Banning aid groups, in Al-Shabaab’s interest or the Somali people?
By Harar24′s Editorial Team
It’s been a little over two years since Al-Shabaab began banning most aid agencies operating in the regions and areas they controlled. Several reasons were given and different explanations were cited by Al-Shabaab. Others warned and said that there would be food shortage and that these actions were bound to starve the victims of the then-famine. After two years what has changed? Has the famine returned? And how are the people coping?
In order to correspond and communicate with aid organizations Al-Shabaab set up what they called “OSAFA”, “Office for Supervising the Affairs of Foreign Agencies”. Naturally Al-Shabaab laid down guidelines & regulations for aid organizations to abide by and follow. So where did it all go wrong? Well, to begin with Al-Shabaab accused the majority of agencies and organizations of bringing expired food and labeled it “unfit for human consumption”. Secondly, which is what’s really interesting, was that Al-Shabaab was claiming that these aid agencies and organizations had hidden motives and agendas, which they claimed was to prevent Somalia and Somalis from being self sufficient, to constantly rely on aid from the outside world and to prevent the economy from improving.
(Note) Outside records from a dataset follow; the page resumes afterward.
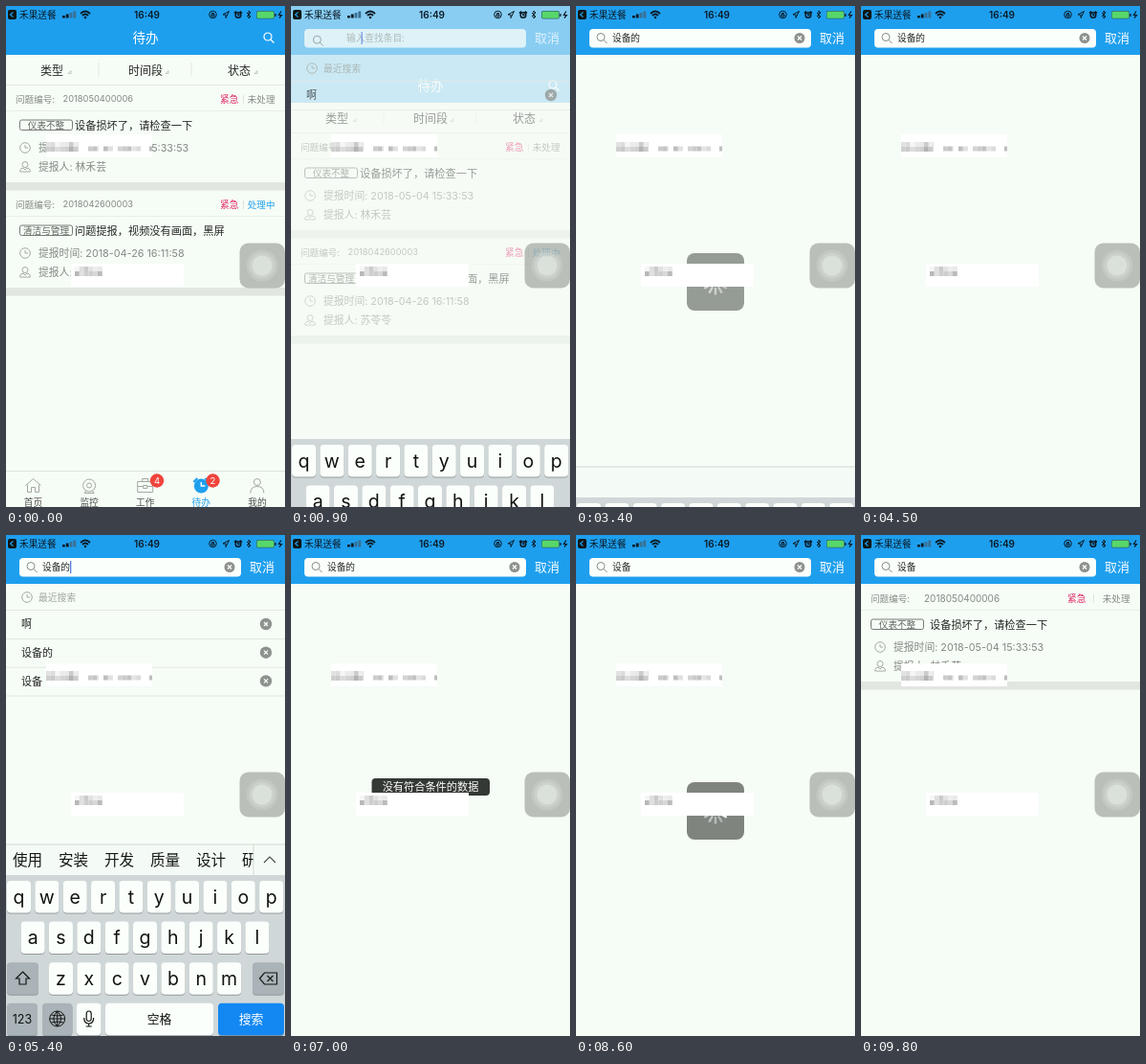
These frames come from a looping animation (292 by 523 pixels, 9900 ms). An HTML page with a canvas:

```html
<!DOCTYPE html>
<html lang="zh-CN">
<head>
<meta charset="utf-8">
<title>待办搜索</title>
<style>
html, body { margin: 0; width: 100%; height: 100%; overflow: hidden; background: #f6fcf6; }
canvas { display: block; }
</style>
</head>
<body>
<canvas id="stage" width="292" height="523"></canvas>
<script>
const ctx = document.getElementById('stage').getContext('2d');
const LOOP = 9900, W = 292, H = 523;
const BG = '#f6fcf6', BLUE = '#1e9fee', LINE = '#e3e8e3', GREY = '#858985', DARK = '#252825', BAND = '#e1e6e1';
const FONT = 'Inter, "Noto Sans CJK SC", "Noto Sans CJK", sans-serif';

// Motion tracks: [time, value] pairs, linear in between.
const KEYBOARD = [[600, 200], [900, 97], [1100, 0], [1600, 0], [1900, 200], [2600, 200], [2900, 0], [3200, 0],
  [3400, 158], [3500, 158], [3600, 200], [4900, 200], [5200, 6], [5300, 0], [6200, 0], [6500, 200],
  [7400, 200], [7700, 16], [7800, 3], [7900, 0], [8300, 0], [8600, 200]];
const SPINNER = [[1700, 0], [1900, .5], [2100, .5], [2300, 0], [3200, 0], [3400, .41], [3500, .41], [3600, .5],
  [3800, 0], [6300, 0], [6500, .5], [6700, .5], [6900, 0], [8400, 0], [8600, .5], [8900, .5], [9000, 0]];
const TOAST = [[1900, 0], [2100, 1], [2500, 1], [2800, 0], [3600, 0], [3800, 1], [4000, 1], [4500, 0],
  [6600, 0], [6800, 1], [7600, 1], [7800, .55], [8000, 0]];
const FADE = [[400, 0], [1300, 1]];
const FOCUS = [[400, 1600], [2600, 3200], [5000, 6200], [7400, 8300]];
const QUERY = [[0, ''], [1500, '啊'], [2700, ''], [2900, '设备'], [3100, '设备的'], [8100, '设备']];

function track(points, t) {
  if (t <= points[0][0]) return points[0][1];
  for (let i = 1; i < points.length; i++) {
    const [t0, v0] = points[i - 1], [t1, v1] = points[i];
    if (t <= t1) return v0 + (v1 - v0) * (t - t0) / (t1 - t0);
  }
  return points[points.length - 1][1];
}

function rect(x, y, w, h, color, radius = 0) {
  ctx.fillStyle = color;
  ctx.beginPath();
  ctx.roundRect(x, y, w, h, radius);
  ctx.fill();
}

// Text is centred vertically on cy.
function text(str, x, cy, size, color, align = 'left', weight = 400) {
  ctx.font = `${weight} ${size}px ${FONT}`;
  ctx.textAlign = align;
  ctx.fillStyle = color;
  ctx.fillText(str, x, cy + size * .375);
}

function disc(x, y, r, color) {
  ctx.fillStyle = color;
  ctx.beginPath();
  ctx.arc(x, y, r, 0, 7);
  ctx.fill();
}

// Strokes an SVG path placed at (x, y).
function icon(d, x, y, color, width = 1) {
  ctx.save();
  ctx.translate(x, y);
  ctx.strokeStyle = color;
  ctx.lineWidth = width;
  ctx.stroke(new Path2D(d));
  ctx.restore();
}

function faded(alpha, draw) {
  if (alpha <= 0) return;
  ctx.save();
  ctx.globalAlpha *= alpha;
  draw();
  ctx.restore();
}

const ring = r => `M${r} 0A${r} ${r} 0 1 1 ${-r} 0A${r} ${r} 0 1 1 ${r} 0`;
const CLOCK = ring(5.3) + 'M0-3V0H3';
const PERSON = 'M3-2.5A3 3 0 1 1-3-2.5A3 3 0 1 1 3-2.5M-5.3 5V3.5Q-5 1.5-2 1L0 3L2 1Q5 1.5 5.3 3.5V5Z';
const LENS = 'M3-1A4 4 0 1 1-5-1A4 4 0 1 1 3-1M2 2L5.5 5.5';
const CROSS = 'M-2-2L2 2M2-2L-2 2';

function closeButton(x, y, r) {
  disc(x, y, r, '#8d928f');
  icon(CROSS, x, y, '#fff', 1.2);
}

function statusBar() {
  rect(2, 4, 9, 10, '#101510', 2);
  icon('M1.5-2.5L-1.5 0L1.5 2.5', 6, 9, BLUE, 1.2);
  text('禾果送餐', 14, 9, 9.7, '#0b1a24');
  [2.5, 4, 5.5, 7].forEach((h, i) => rect(59 + i * 3.8, 12.5 - h, 2.8, h, i < 2 ? '#0b1a24' : '#3a6f92'));
  icon('M-5-1Q0-6 5-1M-3 1Q0-2 3 1', 83, 9, '#0b1a24', 1.8);
  disc(83, 12, 1.3, '#0b1a24');
  text('16:49', 147.5, 9, 10, '#0b1a24', 'center', 600);
  icon(ring(3.8) + 'M-1.5 0H1.5V2H-1.5ZM-1 0V-1.5H1V0', 216.5, 9, '#0b1a24');
  icon('M-3 0L3.5-3.5L0 3.5V0Z', 230, 9, '#0b1a24');
  icon(ring(2.8) + 'M0-1.5V0H1.5M-4-2L-2-4M4-2L2-4', 243, 9.5, '#0b1a24', 1.5);
  icon('M-2-2L2 2L0 4V-4L2-2L-2 2', 254, 9, '#0b1a24');
  rect(262, 5, 19, 8.5, '#2f6a6c', 2);
  rect(262.7, 5.7, 17.6, 7.1, '#57d769', 1.5);
  rect(281.3, 8, 1.3, 3, '#0b1a24');
  icon('M1-3.5L-1.5 .5H1.5L-1 3.5', 287, 9, '#0b1a24', 1.2);
}

function card(y, c, compact) {
  const tagX = compact ? 10.5 : 14.5, size = compact ? 10 : 9.3;
  text('问题编号:', 10, y, 9.6, GREY);
  text(c.id, compact ? 66 : 59.5, y, size, GREY);
  text('紧急', 224 - (compact ? 8 : 0), y, 9.7, '#e22a68');
  rect(compact ? 243 : 248, y - 4, 1, 9, '#dfe3df');
  text(c.state, 281.5, y, 9.6, c.stateColor, 'right');
  rect(0, y + 12, W, 1, '#e9eee9');
  ctx.strokeStyle = '#777b77';
  ctx.lineWidth = 1;
  ctx.beginPath();
  ctx.roundRect(tagX, y + 22, 55, 10.5, 2);
  ctx.stroke();
  text(c.tag, tagX + 27.5, y + 27.5, 9.6, '#606460', 'center');
  text(c.title, 72, y + 27.5, 11.2, DARK);
  icon(CLOCK, 20, y + 51, '#a5aaa5');
  text('提报时间: ' + c.time, 34, y + 51, 10.8, GREY);
  icon(PERSON, 20, y + 71, '#a5aaa5');
  text('提报人: ' + c.person, 34, y + 71, 10.8, GREY);
  rect(0, y + 87, W, 8.5, BAND);
}

const CARDS = [
  { id: '2018050400006', state: '未处理', stateColor: GREY, tag: '仪表不整', title: '设备损坏了，请检查一下',
    time: '2018-05-04 15:33:53', person: '林禾芸' },
  { id: '2018042600003', state: '处理中', stateColor: BLUE, tag: '清洁与管理', title: '问题提报，视频没有画面，黑屏',
    time: '2018-04-26 16:11:58', person: '苏苓苓' }
];

const TABS = [
  ['首页', 'M-8 0L0-7L8 0M-6-1V7H-2V2H2V7H6V-1'],
  ['监控', ring(6.5) + ring(2.5) + 'M-3 5L-5 8H5L3 5'],
  ['工作', 'M-8-4H8V7H-8ZM-3-4V-7H3V-4M-8 1H-2M2 1H8M-2 0H2V3H-2Z'],
  ['待办', ''],
  ['我的', 'M3.5-3.5A3.5 3.5 0 1 1-3.5-3.5A3.5 3.5 0 1 1 3.5-3.5M-7 8Q-7 1 0 1Q7 1 7 8']
];

function tabBar() {
  rect(0, 485, W, 38, BG);
  rect(0, 485, W, 1, '#dce1dc');
  TABS.forEach(([label, path], i) => {
    const x = 28.5 + i * 58.6, active = label === '待办';
    if (active) {
      disc(x, 501, 7.5, BLUE);
      icon('M0-4V0H4', x, 501, '#fff', 1.4);
      icon('M-8-4L-4-8M8-4L4-8', x, 501, BLUE, 2);
    } else icon(path, x, 500.5, '#a3a8a3');
    text(label, x, 518, 9.7, active ? BLUE : '#4d514d', 'center');
  });
  [[158, '4'], [216.5, '2']].forEach(([x, n]) => {
    disc(x, 495.5, 7.2, '#f0443c');
    text(n, x, 495.5, 9.5, '#fff', 'center');
  });
}

// While leaving, the page sits lower and its title bar fades ahead of the rest.
function listPage(p) {
  const shift = p > 0 ? 50 : 0;
  rect(0, 0, W, 51, BLUE);
  faded(1 - p, () => rect(0, 51, W, shift, BLUE));
  ctx.save();
  ctx.translate(0, shift);
  text('待办', 146, 33, 13.6, '#fff', 'center');
  icon(LENS, 275, 33, '#fff', 1.2);
  [[36, '类型', 65], [128, '时间段', 167], [232, '状态', 260]].forEach(([x, label, caret]) => {
    text(label, x, 67, 12, DARK);
    icon('M0 3L3 0V3Z', caret, 67.5, '#b9beb9', .8);
  });
  rect(96.5, 59, 1, 15, LINE);
  rect(193.5, 59, 1, 15, LINE);
  rect(0, 82, W, 1, LINE);
  card(97, CARDS[0]);
  card(207, CARDS[1]);
  ctx.restore();
  tabBar();
}

function searchHeader(query, focused, p) {
  const rest = 1 - p;
  rect(14, 24, 232, 19.5, '#fbfffb', 4);
  icon(LENS, 27 + 3 * rest, 33.5 + 6 * rest, '#858a87');
  if (query) {
    text(query, 38, 33.5, 9.7, DARK);
    closeButton(234, 33.5, 5.5);
  } else text('输入查找条目:', 38 + 45 * rest, 33, 9.7, '#a0a5a0');
  if (focused) rect(38 + query.length * 9.7 + 80 * rest, 27, 1.2, 13, '#4670dc');
  text('取消', 255, 33.5, 13, '#fff');
}

function historyList(items) {
  icon(CLOCK, 22, 65, '#a5aaa5');
  text('最近搜索', 34, 65, 9.8, '#a0a5a0');
  rect(0, 78, W, 1, LINE);
  items.forEach((item, i) => {
    const y = 93 + i * 29.7;
    text(item, 16, y, 11, DARK);
    closeButton(272, y, 6.2);
    rect(0, y + 15, W, 1, LINE);
  });
}

function suggestionWords() {
  ctx.save();
  ctx.beginPath();
  ctx.rect(0, 323, 259, 32);
  ctx.clip();
  ['使用', '安装', '开发', '质量', '设计', '研究'].forEach((w, i) => text(w, 7 + i * 48, 339, 15.6, '#151815'));
  ctx.restore();
  rect(258.5, 323, 1, 32, '#d3d9d4');
  icon('M-6 3L0-3L6 3', 276, 339, '#4b504d', 1.2);
}

function key(x, y, w, label, size = 19.5, fill = '#fbfffb', color = '#101310') {
  rect(x, y + 1, w, 33.5, '#939b9d', 4);
  rect(x, y, w, 33.5, fill, 4);
  text(label, x + w / 2, y + 16.5, size, color, 'center');
}

function keyboard(dy, hasText, focused) {
  if (dy >= 200) return;
  const special = '#a9b3b8', ink = '#151815';
  ctx.save();
  ctx.translate(0, dy);
  if (hasText) {
    rect(0, 323, W, 32, '#f4faf5');
    rect(0, 322.5, W, 1, '#d3d9d4');
    if (focused) suggestionWords();
  }
  rect(0, 355, W, 400, '#d0d7d8');
  [['qwertyuiop', 1], ['asdfghjkl', 15.6], ['zxcvbnm', 45]].forEach(([letters, x], row) =>
    [...letters].forEach((c, i) => key(x + i * 29.35, 361 + row * 42.6, 25, c)));
  key(1, 446.2, 33, '', 0, special);
  icon('M0-7L7 0H3.5V6H-3.5V0H-7Z', 17.5, 463, ink, 1.2);
  key(258, 446.2, 33, '', 0, special);
  icon('M-9 0L-4-6H9V6H-4ZM-1-3L5 3M5-3L-1 3', 274.5, 463, ink, 1.2);
  key(1, 488.8, 32, '123', 12.5, special);
  key(38, 488.8, 31.5, '', 0, special);
  icon(ring(8) + 'M0-8V8M-8 0H8M0-8Q-8 0 0 8M0-8Q8 0 0 8M-6.5-4Q0-2 6.5-4M-6.5 4Q0 2 6.5 4', 53.7, 505, ink);
  key(74, 488.8, 25.5, '');
  icon('M-2.5-5Q-2.5-8 0-8Q2.5-8 2.5-5V0Q2.5 2.5 0 2.5Q-2.5 2.5-2.5 0ZM-5-1Q-5 5 0 5Q5 5 5-1M0 5V8M-3 8H3', 86.7, 505, ink, 1.2);
  key(104, 488.8, 113, '空格', 12.8);
  key(222, 488.8, 69, '搜索', 12.8, '#1388f2', '#fff');
  ctx.restore();
}

function spinner(alpha, t) {
  if (alpha <= 0) return;
  rect(116, 258, 60, 60, `rgba(10,15,10,${alpha})`, 8);
  const step = t / 100 % 12;
  ctx.lineWidth = 2.4;
  ctx.lineCap = 'round';
  for (let i = 0; i < 12; i++) {
    const a = i * Math.PI / 6, fade = .4 + .6 * ((i - step + 12) % 12) / 12;
    ctx.strokeStyle = `rgba(255,255,255,${fade * alpha * 2})`;
    ctx.beginPath();
    ctx.moveTo(146 + 7 * Math.cos(a), 288 + 7 * Math.sin(a));
    ctx.lineTo(146 + 12.5 * Math.cos(a), 288 + 12.5 * Math.sin(a));
    ctx.stroke();
  }
  ctx.lineCap = 'butt';
}

function toast() {
  rect(84.5, 254, 123.5, 18, 'rgba(20,26,21,.86)', 4);
  text('没有符合条件的数据', 146, 263, 11.2, '#fff', 'center');
}

// Blurred patches that stay fixed on the screen.
function censor() {
  const blocks = (x0, x1, y, seed) => {
    for (let x = x0, i = 0; x < x1; x += 4.8, i++) {
      for (let row = 0; row < 2; row++) {
        const noise = Math.abs(Math.sin(seed + i * 12.9 + row * 78.2) * 43758.5) % 1;
        const v = 250 - Math.round(noise * 50 + row * 22);
        rect(x, y + row * 5, Math.min(4.8, x1 - x), 5, `rgb(${v},${v},${v})`);
      }
    }
  };
  rect(42, 134, 111, 24, '#fefffe');
  blocks(42, 76, 142, 1);
  [[86, 97], [102, 112], [117, 141], [150, 153]].forEach(([a, b]) => {
    for (let x = a; x < b; x += 4.8) {
      const v = 190 + Math.round(x * 7) % 42;
      rect(x, 146.5, Math.min(4.8, b - x), 5, `rgb(${v},${v},${v})`);
    }
  });
  rect(68, 269, 118, 24, '#fefffe');
  blocks(72, 101, 272, 5);
}

function assistButton() {
  rect(244.5, 247.5, 47.5, 47, 'rgba(137,142,137,.55)', 9);
  disc(268, 271, 16.5, 'rgba(225,231,225,.22)');
  disc(268, 271, 13.5, 'rgba(225,231,225,.3)');
  disc(268, 271, 10.5, 'rgba(235,241,235,.45)');
}

function render(t) {
  const p = track(FADE, t);
  const focused = FOCUS.some(([a, b]) => t >= a && t < b);
  const query = QUERY.filter(([start]) => t >= start).pop()[1];
  const history = t < 5000 ? ['啊'] : t < 5700 ? ['啊', '设备的', '设备'] : ['设备的', '设备'];

  rect(0, 0, W, H, BG);
  if (p < 1) listPage(p);
  faded(p, () => rect(0, 0, W, H, BG));
  faded(p * 2 - 1, () => rect(0, 0, W, 51, BLUE));
  faded(Math.sqrt(p), () => {
    searchHeader(query, focused, p);
    if (focused) historyList(history);
  });
  if (t >= 8700) card(66, CARDS[0], true);
  keyboard(track(KEYBOARD, t), query !== '', focused);
  spinner(track(SPINNER, t), t);
  faded(track(TOAST, t), toast);
  censor();
  assistButton();
  statusBar();
}

// The screen advances in 100 ms steps.
function tick() {
  render(Math.floor(performance.now() % LOOP / 100) * 100);
  requestAnimationFrame(tick);
}
tick();
</script>
</body>
</html>
```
A classic example; a farmer would be planting and tending to his crops until harvesting season arrives, only to find that nobody is willing to buy from him, because everybody is busy getting aid from agencies and organizations. Thus, the farmer would give up his job and abandon his farm, nobody works, no produce, no economy and the vicious cycle would continue.
To see what Somalia is capable of producing and bringing forth one only has to look at the lush farmlands in, Jamame, Jilib, Kamsuma, Afgoye, Marerey and many other cities and regions in Somalia. An abundance of different produces can be found including, mangoes, a variety of bananas, coconuts, sugarcanes, papaya, corn, potatoes, tomatoes, onions and much more. It’s a well-known fact that Somalia had a history of being self sufficient, but what changed? As mentioned before, one of the reasons was the dependency on handouts and relief. Another important factor that prevented the land from being cultivated was the lack of security. As the country became engulfed in civil war and anarchy, warlords took control of different pockets of land where they extorted people, oppressed them and often killed them for the most minute of things. As much as people hate to admit it the Al-Shabaab movement did bring a relevant element of peace and stability to the large swathes of land they controlled. This encouraged farmers to return to their farmlands, cultivate them and tend to them, however hope was lost and morale plummeted after being unable to make any profit and seeing their crops go to waste time after time, due to the population having been accustomed to receiving aid. This in a nutshell can be said is why Al-Shabaab banned aid agencies and saw it as a necessity if Somalia’s economy was to be improved.
To see if the ban had the desired effects or adverse effects on the agricultural industry we decided to travel down south, to the fertile and green land of the Jubba regions. It’s an astonishing sight, the vegetation is lush, the greenery is astounding and the more south you head, the greener it gets.
In Bu’ale, around 150 kilometers north of Kismayo, we met Ali Ahmed Dahir, a clan elder who also is a farmer himself, we asked him about the situation, the farming and the effects of the ban on aid. “We have everything here, mangos, bananas, papaya, lemons, you name it. The land and the soil are very fertile and we use irrigation to have water reach our farms. We used to use engines before to pump the water from the river to the farms, but now we use irrigation. The majority of people are taking farming as a profession and many are returning to their profession, because they’ve seen the results and the amounts of money to be made.” he said with a freshly picked mango in his hand. “The people have realized the results of farming and what these lands can produce. But that’s mainly due to two things, the security that has been established and the expulsion of these aid agencies. What they were doing is well known, it was a form of colonialism, a psychological warfare to morally break you. Now we are dependent on no one and fear none”.
It seemed as if the whole town agreed with his view, wherever we went we received the same replies and answers. “I don’t have a farm or a piece of land, but I can tell you its safe and secure here, you can even walk at night. The agricultural business is booming so much, I’m saving up and planning on buying a plot of land.” one of the local townsmen Muse Aweys told us.
The produce from these farms are transported to different areas in Somalia and unlike before, the crops and products are actually being sold and bought in Somali markets. The Shabelle & Jubba rivers flow through many areas of Somalia making the area surrounding it very fertile. Even in the Hiran region where you’d maybe expect more herders than farmers, you still have very fertile farmlands bearing fruits like mango.
A recent article by FAO Somalia, claimed that it was due to their help that Somali farmers have been successful since the 2011 drought, but, it’s a well-known fact that Al-Shabaab don’t permit FAO and other similar organizations to operate in their areas, so to what or who can the success of the farmers in those areas be attributed to?
Going back to our initial questions, there is no famine nor does there seem to be any famine soon. The people and the farmers in particular seems to be doing fine, are well off, independent and self sufficient. We can only see things turning out better for the future of Somalia and Somalis.
So banning aid, was it in the interest of Al-Shabaab, or the Somali people?